It has been revealed that the new policy of Spotify enables them to collect information like your location, get your photos and even go through your contacts. What is more, it might even transfer some of the information you provide to third parties.
However, Spotify, which has 75 million users, has issued a blog post apologizing and justifying the new policy.
In this post, the CEO of Spotify Daniel Ek claims that this policy “caused a lot of confusion about what kind of information we access and what we do with it” and apologizes for that.
One of the new features in question is Spotify Running. This feature employs GPS in order to check your running pace and choose the songs to play that would match it.
Another of the features that has raised the suspicion is Discover Weekly which generates a weekly playlist which is based on your taste. However, in order to see what you like, it might use some information from your smartphone.
Ek claims that it is up to you whether to share this information. He states that your explicit permission will be required in order to access this type of data. He also adds that this sort of information will be used only for your own benefit, namely to customize your experience on Spotify.
It has been announced that this new policy encompasses a lot of aspects but it has been said that during the upcoming weeks it will be renewed in order to amend some of its clauses that have been bothering the users. He confirmed that users’ concerns will be addressed.
In the policy it is stated that “With your permission, we may collect information stored on your mobile device, such as contacts, photos, or media files.” There is also a clause claiming that “We may also collect information about your location based on, for example, your phone’s GPS location or other forms of locating mobile devices (e.g., Bluetooth). We may also collect sensor data (e.g., data about the speed of your movements, such as whether you are running, walking, or in transit).”
As regards Facebook, Spotify is interested in collecting and storing some of the information you post on Facebook. The said information will include “your username … and other information that may be available on or through your Facebook account, including your name, profile picture, country, hometown, e-mail address, date of birth, gender, friends’ names and profile pictures and networks.”
Ek defends the policy saying that your information shared with third parties would be “de-identified”.
However, if you do not like these conditions, your options are scarce.
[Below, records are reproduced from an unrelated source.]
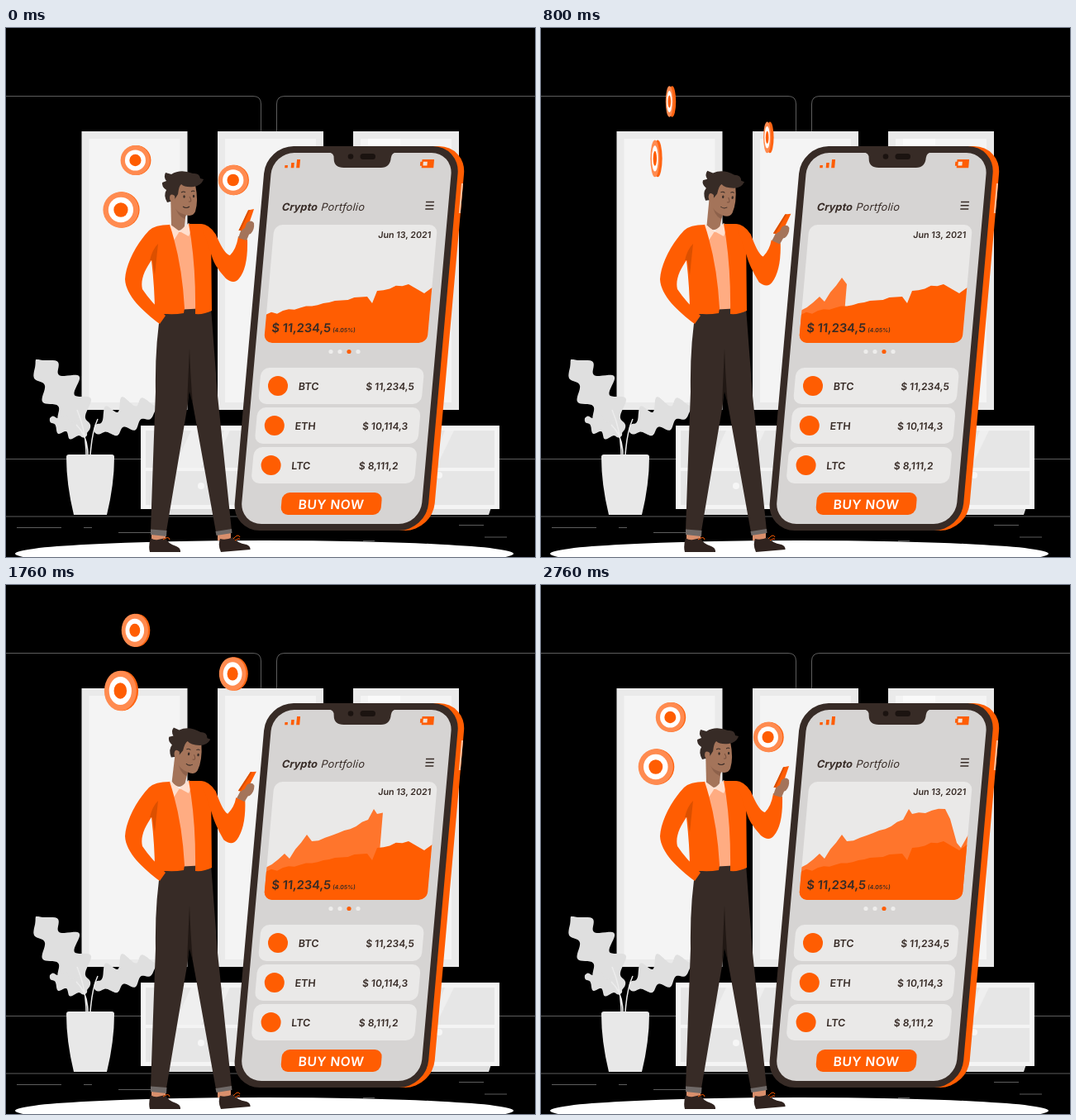
Write an HTML page that moves like this. It is 640 px wide and 640 px high and loops after 2.8 s.

```html
<!DOCTYPE html>
<html lang="en">
<head>
<meta charset="utf-8">
<title>Crypto Portfolio</title>
<style>
  html, body { margin: 0; width: 100%; height: 100%; overflow: hidden; background: #000; }
  svg { display: block; width: 100vw; height: 100vh; }
  text { font-family: Inter, "Open Sans", sans-serif; font-weight: 600; fill: #372b26; }
  .line { fill: none; stroke: #757575; stroke-width: .8; }
  .dark { fill: #372b26; }
  .orange { fill: #ff5d02; }
  .card { fill: #eae9e8; }
  .skin { fill: #a4745a; }
</style>
</head>
<body>
<svg viewBox="0 0 640 640">
  <defs>
    <clipPath id="cardClip"><rect x="333" y="238" width="197.5" height="143" rx="10" transform="matrix(1 0 -.0886 1 12.67 0)"/></clipPath>
    <clipPath id="reveal"><path id="front"/></clipPath>
  </defs>

  <!-- room -->
  <g class="line">
    <path d="M0 82.5H299Q308.5 82.5 308.5 92V126M640 82.5H337Q327.5 82.5 327.5 92V126"/>
    <path d="M0 521.5H640M0 591H640M13 604.5H67M94 604.5H104M136 610.5H175M548 601.5H578M579 616H606M432 620.5H446"/>
  </g>
  <g id="windows"></g>
  <rect x="438" y="134" width="39" height="10" fill="#fafafa"/>

  <path d="M178 580H262L258 589H182ZM500 580H587L584 589H500Z" fill="#dedede"/>
  <rect x="163" y="481" width="434" height="101" fill="#f4f4f4"/>
  <g id="drawers" fill="#e6e6e6"></g>
  <path d="M224 487H257L236 532H203ZM264 487H271L250 532H243ZM531 487H542L523 526V506Z" fill="#efefef"/>
  <circle cx="236" cy="554" r="4" fill="#f6f6f6"/><circle cx="524" cy="541" r="4" fill="#f6f6f6"/>

  <!-- plant -->
  <g id="leaves" fill="#dfdfdf"></g>
  <path d="M97 517Q97 488 86 462M102 517Q104 488 111 473M99 517Q99 493 85 480" fill="none" stroke="#ededed" stroke-width="1.5"/>
  <path d="M73 519Q73 516 76 516H128Q131 516 131 519Q131 552 122 589H82Q73 552 73 519Z" fill="#e8e8e8"/>

  <ellipse cx="312.5" cy="636" rx="301.5" ry="16" fill="#fff"/>

  <!-- large phone: group is sheared about its top edge -->
  <g transform="matrix(1 0 -.0886 1 12.67 0)">
    <rect class="orange" x="322" y="143" width="235" height="465" rx="33"/>
    <rect x="555" y="188" width="2" height="36" fill="#ffc4a2"/>
    <rect class="dark" x="315" y="143" width="234.5" height="465" rx="33"/>
    <rect x="323.5" y="151" width="218" height="449" rx="26" fill="#d6d4d3"/>
    <path class="dark" d="M390 150Q398 151 398 158Q399 169 411 169H456Q467 169 467 157Q467 151 474 150Z"/>
    <g class="orange">
      <path d="M339.5 166h3.5v3.3h-3.5zM347 163h3.6v6.3h-3.6zM353.5 159h4v10.3h-4zM505 159h14.5v10.3H505v-2.5h-2v-5h2z"/>
      <rect x="371.5" y="562" width="121" height="27" rx="9"/>
    </g>
    <path d="M506.500 161.800h5v4.700h-5z" fill="#f0e2da"/>
    <path d="M514 210.500h10M514 214.700h10M514 219h10" stroke="#372b26" stroke-width="1.500"/>
    <rect class="card" x="333" y="238" width="197.500" height="143" rx="10"/>
    <g id="rows"></g>
  </g>
  <circle cx="417" cy="155.500" r="3.300" fill="#1b1310"/>
  <rect x="428.500" y="152" width="18.500" height="7" rx="3.500" fill="#1b1310"/>
  <g clip-path="url(#cardClip)">
    <path id="high" fill="#ff752c" clip-path="url(#reveal)"/>
    <path id="low" class="orange"/>
  </g>
  <g id="dots"></g>
  <g id="labels"></g>

  <!-- legs and shoes -->
  <path d="M176 610H193V620H176ZM256 609H272V620H256Z" fill="#d98f6c"/>
  <path d="M175 617Q179 620 184 619L193 617Q196 624 206 627Q211 629 211 633V634H174Q172 627 175 617ZM259 618Q266 620 275 616Q279 623 291 625Q296 627 295.500 631L260 634Q256 626 259 618Z" fill="#30231f"/>
  <path d="M190 619q7-5 8 0M275 618q6-7 8-2M277 620q7-4 5-1" fill="none" stroke="#ff5d02"/>
  <path class="dark" d="M188 338H248Q252 392 256 445L273 608L254 610L226 455L222 432L220 455L194 609L175 608Q178 520 181 440Q180 382 188 338Z"/>
  <path d="M222 388L219 455L222 440L226 455Q223 420 222 388Z" fill="#211814"/>
  <path d="M175 606.500L194.500 608L194 615L175 613ZM253.500 609L273 606L273.500 611L254.500 614Z" fill="#6f6967"/>

  <!-- figure -->
  <path d="M196 241L211 247L225 240L242 339L205 341Z" fill="#ffac82"/>
  <g id="head">
    <path class="skin" d="M199 200L218 220L216 240Q209 250 200 240Z"/>
    <path d="M203 213L218 226L216 231Q207 227 203 213Z" fill="#8d614b"/>
    <path class="skin" d="M200 191Q214 181 229 190Q233 209 229 222Q226 229 217 226Q207 224 200 213Z"/>
    <path class="dark" d="M195 211Q190 202 194 196Q188 192 189 187L194 185Q190 180 193 175L200 177Q211 170 226 176Q234 175 235 182L239 183Q236 191 227 192Q216 193 212 189Q209 191 208 201L203 209Z"/>
    <path class="skin" d="M204 203Q198 199 198 206Q199 213 205 211Z"/>
    <g fill="none" stroke="#372b26">
      <path d="M212 199q3-2 5 0M224 198q3-2 4 0M214 216q4 3 8 0"/>
      <path d="M222 204q3 5 1 6h-2" stroke="#77503e"/>
    </g>
    <ellipse class="dark" cx="215.500" cy="204" rx="1.200" ry="1.800"/><ellipse class="dark" cx="227" cy="203.500" rx="1.200" ry="1.800"/>
  </g>
  <path d="M198 237L210 246L203 257Q196 249 196 240ZM221 236L210 246L221 252Q225 244 223 238Z" fill="#ffdfce"/>
  <path class="orange" d="M198 238Q180 238 173 245C157 262 145 286 144 304C145 324 166 343 186 358L193 348Q175 331 165 316C162 304 169 291 176 281Q180 316 180 344Q198 348 215 345L216 339Q213 283 198 238Z"/>
  <path d="M184 261Q177 268 174 281L177 281L180 299Z" fill="#dc5000"/>
  <path class="orange" d="M221 237H235Q244 238 248 246L249 342Q239 347 229 346Q230 286 221 237Z"/>
  <path id="sleeve" class="orange"/>
  <g id="hand">
    <path class="skin" d="M281 254L286 240L296 245L291 257Z"/>
    <path class="orange" d="M293 220.500L300 219L291 245.500L281.500 245Z"/>
    <path d="M293 220.500L295 220L284 245H281.500Z" fill="#d94f00"/>
    <path class="skin" d="M291 236Q297 231 300 236Q301 244 296 249Q289 252 285 249Q283 245 289 242Z"/>
  </g>

  <g id="coins"></g>
</svg>
<script>
const LOOP = 2800, PEAK = 1385;
const $ = id => document.getElementById(id);
const add = (parent, tag, attrs, content = '') => {
  const el = document.createElementNS('http://www.w3.org/2000/svg', tag);
  for (const k in attrs) el.setAttribute(k, attrs[k]);
  el.textContent = content;
  return parent.appendChild(el);
};

for (const x of [91.5, 256, 420]) {
  add($('windows'), 'rect', { x, y: 125, width: 128, height: 337, fill: '#eaeaea' });
  add($('windows'), 'rect', { x: x + 9, y: 134, width: 110, height: 319, fill: '#f4f4f4' });
}
for (const x of [169, 383]) {
  add($('drawers'), 'rect', { x, y: 487, width: 208, height: 45 });
  add($('drawers'), 'rect', { x, y: 536, width: 208, height: 41 });
}

// lobed leaf from base to tip; left and right are the half widths
function leaf(bx, by, tx, ty, left, right, lobes) {
  const dx = tx - bx, dy = ty - by, len = Math.hypot(dx, dy);
  const side = (s, w) => {
    const out = w * Math.sin(Math.PI * s) ** .6 * (.72 + .28 * Math.cos(2 * Math.PI * lobes * s));
    return [bx + dx * s - dy / len * out, by + dy * s + dx / len * out].map(v => v.toFixed(1));
  };
  const pts = [];
  for (let i = 0; i <= 60; i++) pts.push(side(i / 60, right));
  for (let i = 60; i >= 0; i--) pts.push(side(i / 60, -left));
  add($('leaves'), 'path', { d: `M${pts.join('L')}Z` });
}
leaf(98, 490, 36, 401, 23, 32, 3.5);
leaf(107, 489, 183, 459, 28, 16, 3.5);
leaf(98, 493, 53, 472, 14, 13, 3);

const label = (x, y, size, str, more) =>
  add($('labels'), 'text', { 'font-size': size, transform: `translate(${x} ${y}) skewX(-5)`, ...more }, str);

[['BTC', '$ 11,234,5'], ['ETH', '$ 10,114,3'], ['LTC', '$ 8,111,2']].forEach(([name, price], i) => {
  const y = 411 + 48 * i, dx = -4.2 * i;
  add($('rows'), 'rect', { class: 'card', x: 332.5, y, width: 197.5, height: 44, rx: 10 });
  add($('dots'), 'circle', { class: 'orange', cx: 329 + dx, cy: y + 22, r: 12 });
  label(353.5 + dx, y + 26.5, 12.5, name);
  label(435 + dx, y + 26.5, 12, price);
});
for (let i = 0; i < 4; i++)
  add($('dots'), 'circle', { cx: 393 + 11 * i, cy: 391.5, r: 2.6, fill: i === 2 ? '#ff5d02' : '#eeedec' });

label(333.5, 221, 12.8, 'Crypto', { style: 'font-weight:700;font-style:italic' });
label(381, 221, 12.8, 'Portfolio', { style: 'font-weight:400;font-style:italic', 'letter-spacing': '.25' });
label(514, 254, 10.7, 'Jun 13, 2021', { 'text-anchor': 'end' });
label(321, 368, 14.7, '$ 11,234,5');
label(395, 368, 7, '(4.05%)');
label(393, 581.5, 15.6, 'BUY NOW', { 'text-anchor': 'middle', 'letter-spacing': '.5', style: 'fill:#fff' });

// market curve: a few turning points, roughened by seeded noise
let seed = 7;
const random = () => (seed = seed * 16807 % 2147483647) / 2147483647;
function market(turns, rough) {
  let d = 'M305 390V345';
  turns.forEach(([x, y], i) => {
    d += `L${x} ${y}`;
    const [nx, ny] = turns[i + 1] || [x, y], n = Math.floor((nx - x) / 7);
    for (let j = 1; j < n; j++)
      d += `L${x + (nx - x) * j / n} ${y + (ny - y) * j / n + (random() - .5) * rough}`;
  });
  return d + 'L530 390Z';
}
$('low').setAttribute('d', market([[314, 347], [398, 330], [437, 325], [443, 333], [449, 318], [487, 310], [506, 321], [517, 313]], 3.5));
$('high').setAttribute('d', market([[314, 342], [337, 325], [343, 331], [364, 302], [370, 310], [402, 300], [438, 284], [445, 271], [449, 277], [489, 271], [495, 283], [503, 312], [508, 318], [517, 302]], 4));

const coins = [[139.5, 220, 119, 21.7], [157, 160, 136, 18], [275.3, 184, 99, 18.2]].map(([x, y, rise, r]) => {
  const g = add($('coins'), 'g', {});
  const disc = (fill, size) => [add(g, 'ellipse', { fill }), size];
  return { x, y, rise, r, g, discs: [disc('#ff6412', 1), disc('#ff8b50', 1), disc('#fff', .7), disc('#ff5d02', .4)] };
});

function draw(now) {
  const t = now % LOOP;
  const swell = (1 + Math.cos(2 * Math.PI * (t - PEAK) / LOOP)) / 2;
  const lift = swell ** 1.4, lean = swell ** .6;
  // two turns, fastest just after the peak
  const angle = 4 * Math.PI / (1 + Math.exp(-8.7 * (t / LOOP - .532)));

  for (const c of coins) {
    const r = c.r * (1 + .25 * lift ** 3);
    const w = Math.abs(Math.cos(angle)), edge = .4 + 1.3 * Math.abs(Math.sin(angle));
    c.g.setAttribute('transform', `translate(${c.x} ${c.y - c.rise * lift})`);
    c.discs.forEach(([el, size], i) => {
      el.setAttribute('cx', i ? -edge : edge);
      el.setAttribute('rx', r * size * w);
      el.setAttribute('ry', r * size);
    });
  }

  const x = 301 + .0866 * t;
  $('front').setAttribute('d', `M290 220H${x + 7}L${x - 7} 390H290Z`);

  $('head').setAttribute('transform', `translate(${lean} ${-lean}) rotate(${9 * lean} 209 238)`);
  $('hand').setAttribute('transform', `translate(0 ${6 * lean}) rotate(${9 * lean} 291 240)`);
  $('sleeve').setAttribute('d', `M235 237Q246 237 254 250Q${264 - 2 * lean} 274 ${271 - 3 * lean} ${275 + 2 * lean}`
    + `q8-8 10 ${4 * lean - 23}l11 4q1 ${34 - 3 * lean}-10 47q-6 8-16 0Q252 288 249 276L240 250Z`);
}
function tick() {
  draw(performance.now());
  requestAnimationFrame(tick);
}
tick();
</script>
</body>
</html>
```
You may go to your profile and disable sharing by unticking the box saying “Yes, share my information with third parties.” Yet if you do not like Spotify checking your phone and tracking your location, you can only disable your account.